# [WHAT YOU ARE ASKED TO DO]
Only the lines that hold "base" should be in the answer, each copied from the data below.

# [PROVIDED ENTRIES]
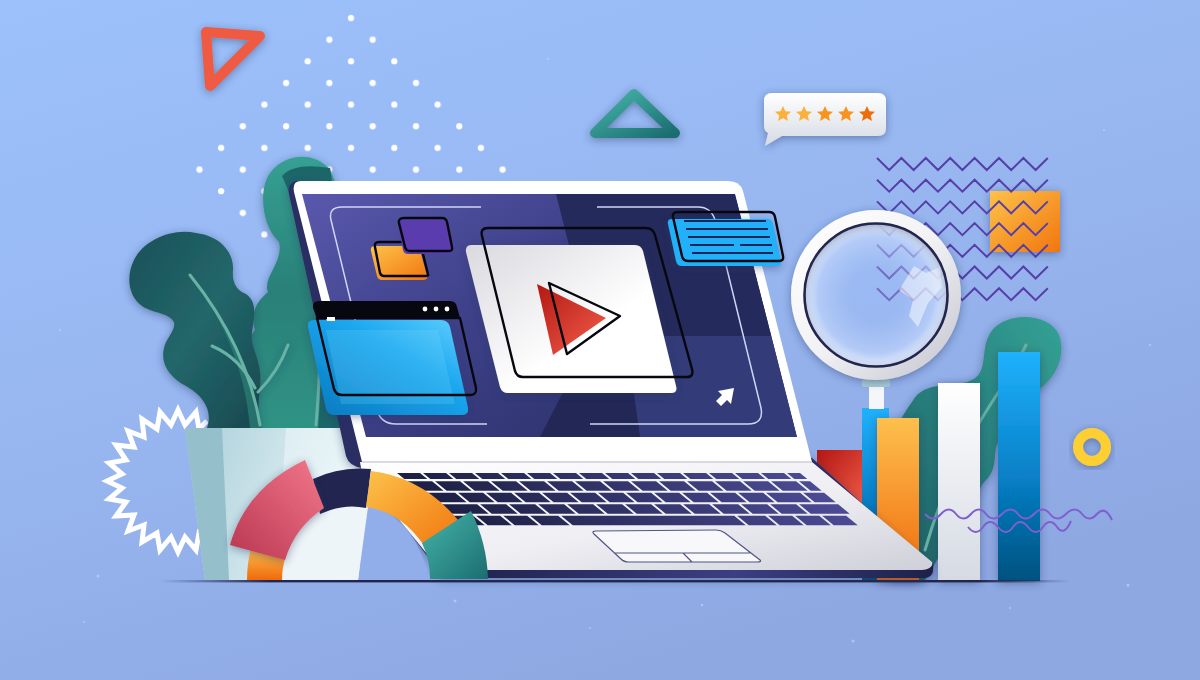
<!DOCTYPE html>
<html lang="en">
<head>
<meta charset="utf-8">
<title>Video marketing illustration</title>
<style>
:root{--navy:#22254f;--ink:#07070f;--white:#fff;--violet:#563fa8;--wave:#7f5fd0;--teal:#2f9a92;--leaf:#2c8a80;--leaf-dark:#1c5a5e;--orange:#f27a1a;--yellow:#fdcf33;--coral:#ee5a43;--sky:#1fb0fa}
html,body{margin:0;height:100%;overflow:hidden;background:#96b5f0}
svg{display:block;width:1200px;height:680px}
.frame{fill:none;stroke:var(--ink);stroke-width:2.4;stroke-linejoin:round}
.corner{fill:none;stroke:#cdd6f5;stroke-width:1.5}
.zigzag{fill:none;stroke:var(--violet);stroke-width:2}
.vein{fill:none;stroke:#68b3a6;stroke-width:3;stroke-linecap:round}
.keys line{stroke:url(#key-fill)}
</style>
</head>
<body>
<svg viewBox="0 0 1200 680" role="img" aria-label="Laptop playing a video, surrounded by charts, a plant and a magnifying glass">
<defs>
<linearGradient id="backdrop" x1="0" y1="0" x2=".5" y2="1"><stop stop-color="#9cc1fb"/><stop offset=".5" stop-color="#98b7f1"/><stop offset="1" stop-color="#8ea8e2"/></linearGradient>
<linearGradient id="leaf-left" x1="0" y1="0" x2="1" y2="1"><stop stop-color="#1b5157"/><stop offset=".5" stop-color="#22676a"/><stop offset="1" stop-color="#17474f"/></linearGradient>
<linearGradient id="leaf-tall" x1="0" y1="0" x2="0" y2="1"><stop stop-color="#35a093"/><stop offset=".5" stop-color="#2a8078"/><stop offset="1" stop-color="#2f9384"/></linearGradient>
<linearGradient id="leaf-right" x1="1" y1="0" x2="0" y2="1"><stop stop-color="#33a195"/><stop offset="1" stop-color="#1d5a60"/></linearGradient>
<linearGradient id="pot" x1="0" y1="0" x2="1" y2=".3"><stop stop-color="#a9ced9"/><stop offset="1" stop-color="#e9f5f7"/></linearGradient>
<linearGradient id="screen" x1="0" y1="0" x2="1" y2=".7"><stop stop-color="#5a58ad"/><stop offset=".45" stop-color="#3e4189"/><stop offset="1" stop-color="#292f66"/></linearGradient>
<linearGradient id="base" x1="0" y1="0" x2="1" y2="1"><stop stop-color="#fff"/><stop offset=".55" stop-color="#eeeef3"/><stop offset="1" stop-color="#cfcfd9"/></linearGradient>
<linearGradient id="edge"><stop stop-color="#1d2148"/><stop offset=".6" stop-color="#3b3f83"/><stop offset="1" stop-color="#1d2148"/></linearGradient>
<linearGradient id="key-fill" gradientUnits="userSpaceOnUse" x1="0" y1="0" x2="400" y2="0"><stop stop-color="#1c1f42"/><stop offset="1" stop-color="#4b4a94"/></linearGradient>
<linearGradient id="amber" x1="0" y1="0" x2="1" y2="1"><stop stop-color="#fdc24a"/><stop offset="1" stop-color="#f1760f"/></linearGradient>
<linearGradient id="amber-down" x1="0" y1="0" x2="0" y2="1"><stop stop-color="#fdc04d"/><stop offset="1" stop-color="#f06a0c"/></linearGradient>
<linearGradient id="blue-down" x1="0" y1="0" x2="0" y2="1"><stop stop-color="#20b1fc"/><stop offset=".55" stop-color="#077fc6"/><stop offset="1" stop-color="#02527f"/></linearGradient>
<linearGradient id="white-down" x1="0" y1="0" x2="0" y2="1"><stop stop-color="#fff"/><stop offset="1" stop-color="#d5dae3"/></linearGradient>
<linearGradient id="window-blue" x1="0" y1="1" x2="1" y2="0"><stop stop-color="#0878be"/><stop offset=".6" stop-color="#1ba6ee"/><stop offset="1" stop-color="#5fd0ff"/></linearGradient>
<linearGradient id="player" x1="0" y1="0" x2="1" y2="1"><stop stop-color="#d9d9df"/><stop offset=".6" stop-color="#fff"/></linearGradient>
<linearGradient id="red" x1="0" y1="0" x2="1" y2="1"><stop stop-color="#b31712"/><stop offset="1" stop-color="#f4604c"/></linearGradient>
<linearGradient id="rose" x1="0" y1="1" x2="1" y2="0"><stop stop-color="#b93652"/><stop offset="1" stop-color="#f2788a"/></linearGradient>
<linearGradient id="teal-fill" x1="0" y1="0" x2="1" y2="1"><stop stop-color="#46b5aa"/><stop offset="1" stop-color="#1b6d70"/></linearGradient>
<linearGradient id="ring" x1="0" y1="0" x2="1" y2="1"><stop stop-color="#fff"/><stop offset=".5" stop-color="#f2f2f5"/><stop offset="1" stop-color="#c5c7d0"/></linearGradient>
<radialGradient id="glass"><stop offset=".35" stop-color="#a5c3fa" stop-opacity=".35"/><stop offset=".8" stop-color="#c3d7fc" stop-opacity=".65"/><stop offset="1" stop-color="#f2f7ff" stop-opacity=".95"/></radialGradient>
<linearGradient id="ground"><stop stop-color="#22254f" stop-opacity="0"/><stop offset=".12" stop-color="#22254f"/><stop offset=".9" stop-color="#22254f"/><stop offset="1" stop-color="#22254f" stop-opacity="0"/></linearGradient>
<filter id="shadow" x="-30%" y="-30%" width="160%" height="160%"><feDropShadow dx="0" dy="2" stdDeviation="4" flood-color="#26355f" flood-opacity=".45"/></filter>
<pattern id="dots" patternUnits="userSpaceOnUse" x="340" y="7" width="43.3" height="43.3"><circle cx="11" cy="11" r="3.1" fill="#fff"/><circle cx="32.7" cy="32.7" r="3.1" fill="#fff"/></pattern>
<clipPath id="screen-clip"><polygon points="302,194 735,194 797,437 366,437"/></clipPath>
<path id="zigzag-row" class="zigzag" d="M877 158l12.2 12 12.2-12 12.2 12 12.2-12 12.2 12 12.2-12 12.2 12 12.2-12 12.2 12 12.2-12 12.2 12 12.2-12 12.2 12 12.2-12"/>
<polygon id="star" points="0,-8 2.4,-2.7 8,-2.3 3.7,1.5 5,7 0,4 -5,7 -3.7,1.5 -8,-2.3 -2.4,-2.7"/>
</defs>

<rect width="1200" height="680" fill="url(#backdrop)"/>
<g id="specks" fill="#c6dafd" opacity=".6"><circle cx="98" cy="576" r="1.5"/><circle cx="84" cy="622" r="1"/><circle cx="455" cy="601" r="1.5"/><circle cx="590" cy="628" r="1"/><circle cx="702" cy="605" r="1.3"/><circle cx="853" cy="641" r="1.5"/><circle cx="1010" cy="608" r="1"/><circle cx="1128" cy="585" r="1.5"/><circle cx="1104" cy="130" r="1"/><circle cx="548" cy="59" r="1"/><circle cx="60" cy="330" r="1"/><circle cx="1150" cy="345" r="1"/></g>

<polygon id="dot-diamond" points="351,8 514,171 351,334 188,171" fill="url(#dots)"/>

<g id="floating-triangles" fill="none" stroke-linejoin="round" filter="url(#shadow)">
<polygon points="206,32 260,36 210,86" stroke="#ee5a43" stroke-width="10"/>
<polygon points="634,94 675,133 595,133" stroke="url(#teal-fill)" stroke-width="10"/>
</g>

<g id="rating-bubble">
<path filter="url(#shadow)" fill="url(#white-down)" d="M772 93H878Q886 93 886 101V128Q886 136 878 136H782L765 146 768 133Q764 131 764 126V101Q764 93 772 93Z"/>
<g fill="#fbb03b"><use href="#star" x="783" y="114"/><use href="#star" x="804" y="114"/></g>
<g fill="#f7931e"><use href="#star" x="825" y="114"/><use href="#star" x="846" y="114"/></g>
<use href="#star" x="867" y="114" fill="#ef6c0a"/>
</g>

<rect id="amber-square" x="990" y="191" width="70" height="61" fill="url(#amber)" filter="url(#shadow)"/>
<g id="zigzags">
<use href="#zigzag-row"/><use href="#zigzag-row" y="21.7"/><use href="#zigzag-row" y="43.4"/><use href="#zigzag-row" y="65.1"/><use href="#zigzag-row" y="86.8"/><use href="#zigzag-row" y="108.5"/><use href="#zigzag-row" y="130.2"/>
</g>

<polyline id="sunburst" fill="none" stroke="#fff" stroke-width="5" points="207,421 199,429 196,412 185,425 178,410 171,425 160,412 157,429 142,419 144,437 128,431 134,447 116,445 126,460 109,463 122,474 107,481 122,488 109,499 126,502 116,516 134,515 128,531 144,525 142,542 157,533 160,550 171,537 178,552 185,537 196,550 199,533 210,540"/>

<g id="plant">
<g filter="url(#shadow)">
<path fill="url(#leaf-tall)" d="M257 428C247 400 256 385 246 368C238 350 246 342 255 330C250 314 256 302 268 292C262 278 284 262 279 242C262 226 258 190 270 173C286 152 316 152 330 170C346 200 336 240 340 270L372 428Z"/>
<path fill="#1f666a" d="M282 176Q294 162 330 168L350 300 342 428H318C326 340 316 250 282 176Z"/>
<path class="vein" d="M300 205C325 290 322 350 316 425"/>
</g>
<g filter="url(#shadow)">
<path fill="url(#leaf-left)" d="M207 428C214 408 200 394 186 386C170 378 160 364 164 348C166 338 176 330 174 322C168 312 154 314 142 306C128 296 126 276 134 260C144 240 172 228 196 233C220 236 234 252 233 270C232 282 236 290 246 294C258 302 254 318 252 332C250 346 258 354 260 372C262 392 254 410 262 428Z"/>
<path fill="#2d8178" d="M190 275C220 310 250 360 262 428H250C246 375 225 320 190 275Z" opacity=".7"/>
<path class="vein" d="M190 275C222 315 250 365 260 425"/>
<path class="vein" d="M212 346Q240 358 255 388M288 345Q278 372 258 392"/>
</g>
<polygon points="185,428 360,428 360,580 205,580" fill="url(#pot)"/>
<polygon points="185,428 222,428 229,580 205,580" fill="#94bfcb"/>
<polygon points="286,428 345,428 360,470 360,580 276,580" fill="#eef8f9" opacity=".55"/>
</g>

<g id="bar-chart">
<rect x="817" y="450" width="50" height="60" fill="url(#red)"/>
<path filter="url(#shadow)" fill="url(#leaf-right)" d="M892 580C872 540 870 500 882 470C890 445 895 425 912 402C925 378 955 390 974 379C990 368 978 346 994 328C1012 311 1050 314 1059 335C1068 360 1050 386 1030 394C1010 402 1012 420 1002 436C990 450 1000 462 988 478C970 494 984 510 966 524C950 535 958 548 940 555L925 580Z"/>
<path class="vein" d="M1026 345C1000 400 960 430 925 550"/>
<rect id="lens-handle" x="862" y="408" width="27" height="172" fill="url(#blue-down)"/>
<rect x="869" y="386" width="15" height="23" fill="#f5f6fa"/>
<rect x="862" y="378" width="28" height="9" rx="2" fill="#a9cbd5"/>
<g filter="url(#shadow)">
<rect x="877" y="418" width="42" height="163" fill="url(#amber-down)"/>
<rect x="938" y="383" width="42" height="198" fill="url(#white-down)"/>
<rect x="998" y="352" width="42" height="229" fill="url(#blue-down)"/>
</g>
<g fill="none" stroke="#7f5fd0" stroke-width="2">
<path d="M925 514q8 9 16 0t15 0t15 0t15 0t16 0t16 0t16 0t16 0t16 0t16 0t15 0t15 6"/>
<path d="M968 527q8 10 15 0t15 0t15 0t15 0t15 0t14 0t14 -6"/>
</g>
</g>

<g id="magnifier">
<circle cx="876" cy="295" r="72" fill="url(#glass)"/>
<path d="M899 290l15-24 12 7 14-6 2 20-14 16-10 24-9-11 4-16Z" fill="#fff" opacity=".5"/>
<circle cx="876" cy="295" r="78" fill="none" stroke="url(#ring)" stroke-width="14" filter="url(#shadow)"/>
<circle cx="876" cy="295" r="71.5" fill="none" stroke="#22254f" stroke-width="2.6"/>
</g>
<circle id="yellow-ring" cx="1092" cy="447" r="14" fill="none" stroke="#fdcf33" stroke-width="10" filter="url(#shadow)"/>

<rect id="ground-line" x="160" y="580" width="910" height="2.4" fill="url(#ground)"/>

<g id="laptop">
<path fill="#2a2d62" d="M296 181Q287 184 289 194L346 456Q349 466 362 468L430 560 440 578H926Q934 576 933 568L812 458 310 181Z" filter="url(#shadow)"/>
<path fill="#fff" d="M301 181H728Q740 181 743 191L812 462H362L294 192Q292 181 301 181Z"/>
<path id="laptop-base" fill="url(#base)" d="M360 462H812L932 562Q934 570 924 570H440L362 474Z"/>
<path fill="url(#edge)" d="M438 570H922Q931 570 933 563Q935 577 924 578H438Z"/>
<path d="M362 462H812" stroke="#cdced9" stroke-width="1.5"/>
<polygon points="302,194 735,194 797,437 366,437" fill="url(#screen)"/>
<g id="screen-glare" clip-path="url(#screen-clip)">
<polygon points="556,194 735,194 772,336 592,336" fill="#252a5c"/>
<polygon points="592,336 772,336 797,437 606,437" fill="#333b78"/>
<polygon points="592,336 632,380 640,437 540,437" fill="#222756"/>
</g>
<path class="corner" d="M481 207H342Q328 207 331 220L377 410Q381 424 396 424H487M597 207H698Q711 207 715 220L761 408Q764 424 748 424H590"/>
<path id="cursor" fill="#fff" d="M734 388l-3 16-4-4-6 6-5-5 6-6-4-4Z"/>

<g class="keys" transform="matrix(1 0 1.22 1 397 473)" stroke-dasharray="23 3">
<line x1="0" x2="403" y1="3" y2="3" stroke-width="6"/>
<line x1="0" x2="403" y1="13" y2="13" stroke-width="9.5" stroke-dasharray="25 3"/>
<line x1="0" x2="403" y1="24.5" y2="24.5" stroke-width="9.5" stroke-dasharray="34 3 25 3 25 3 25 3 25 3 25 3 25 3 25 3 25 3 25 3 25 3 25 3"/>
<line x1="0" x2="403" y1="36" y2="36" stroke-width="9.5" stroke-dasharray="42 3 26 3 26 3 26 3 26 3 26 3 26 3 26 3 26 3 26 3 26 3 26 3"/>
<line x1="0" x2="403" y1="47.5" y2="47.5" stroke-width="9.5" stroke-dasharray="24 3 24 3 24 3 28 3 173 3 28 3 24 3 24 3 24 20"/>
</g>
<path id="trackpad" d="M596 531L716 530Q721 530 725 533L760 560Q762 562 757 562H629Q624 562 621 559L594 534Q591 531 596 531ZM614 553H750M683 553L692 562" fill="#f8f8fb" stroke="#515688" stroke-width="1.2"/>
</g>

<g id="video-player">
<path fill="url(#player)" filter="url(#shadow)" d="M472 245H635Q641 245 643 251L676 386Q678 393 671 393H508Q502 393 500 387L466 252Q465 245 472 245Z"/>
<path class="frame" d="M488 228H646Q653 228 655 235L692 369Q694 377 687 377H523Q517 377 515 371L482 236Q480 228 488 228Z"/>
<polygon points="537,284 606,318 553,355" fill="url(#red)"/>
<polygon class="frame" points="549,283 620,316 567,354"/>
</g>

<g id="small-windows">
<path fill="url(#amber)" d="M375 246H415Q419 246 420 250L427 276Q428 280 423 280H382Q378 280 377 276L371 251Q370 246 375 246Z"/>
<path class="frame" stroke-width="1.6" d="M379 242H420L428 274Q429 276 425 276H384Q381 276 380 273L375 247Q374 242 379 242Z"/>
<path fill="#5b3cae" d="M403 220H441Q446 220 447 224L452 250Q453 254 448 254H408Q404 254 403 250L398 225Q397 220 403 220Z"/>
<path class="frame" d="M404 218H442Q446 218 447 222L452 247Q453 251 449 251H410Q406 251 405 247L399 223Q398 218 404 218Z"/>
</g>

<g id="text-window">
<path fill="#22b0f8" filter="url(#shadow)" d="M672 219H767Q772 219 773 224L781 261Q782 266 777 266H682Q677 266 676 261L668 224Q667 219 672 219Z"/>
<path class="frame" d="M678 212H769Q774 212 775 217L783 256Q784 261 779 261H688Q683 261 682 256L673 217Q672 212 678 212Z"/>
<path stroke="#10275c" stroke-width="2.2" d="M684 221H766M686 229H768M688 237H770M690 245H734M740 245H772M692 253H773"/>
</g>

<g id="browser-window">
<path fill="url(#window-blue)" filter="url(#shadow)" d="M314 320H441Q448 320 450 327L468 408Q469 415 462 415H334Q328 415 326 409L308 327Q307 320 314 320Z"/>
<polygon points="326,330 438,330 455,404 341,404" fill="#7fdcff" opacity=".2"/>
<path fill="#07070f" d="M319 301H450Q456 301 457 307L460 318H317L313 308Q312 301 319 301Z"/>
<path class="frame" d="M317 318H460L476 388Q477 395 470 395H342Q336 395 334 389Z"/>
<g fill="#fff"><circle cx="425" cy="309" r="2.4"/><circle cx="436" cy="309" r="2.4"/><circle cx="447" cy="309" r="2.4"/></g>
<rect x="327" y="317" width="8" height="4" fill="#fff"/>
</g>

<g id="donut-chart">
<path fill="#91aeea" d="M367 506Q413 514 430 580H358Z"/>
<path fill="#eef5f8" d="M283 580Q287 510 350 506L368 507 358 580Z"/>
<path fill="#22254f" d="M313 479Q340 466 371 469L366 508Q344 503 320 514Z"/>
<path fill="url(#amber)" d="M371 471Q422 477 458 520L425 547Q402 512 366 507Z"/>
<path fill="url(#amber-down)" d="M251 548L286 556Q282 567 282 580H247Q247 564 251 548Z"/>
<path fill="url(#rose)" filter="url(#shadow)" d="M305 460L324 508Q295 527 285 560L230 545Q246 488 305 460Z"/>
<path fill="url(#teal-fill)" d="M471 511Q487 543 488 579H430Q430 560 422 543Z"/>
</g>
</svg>
</body>
</html>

# [WRITTEN RESPONSE]
<linearGradient id="base" x1="0" y1="0" x2="1" y2="1"><stop stop-color="#fff"/><stop offset=".55" stop-color="#eeeef3"/><stop offset="1" stop-color="#cfcfd9"/></linearGradient>
<path id="laptop-base" fill="url(#base)" d="M360 462H812L932 562Q934 570 924 570H440L362 474Z"/>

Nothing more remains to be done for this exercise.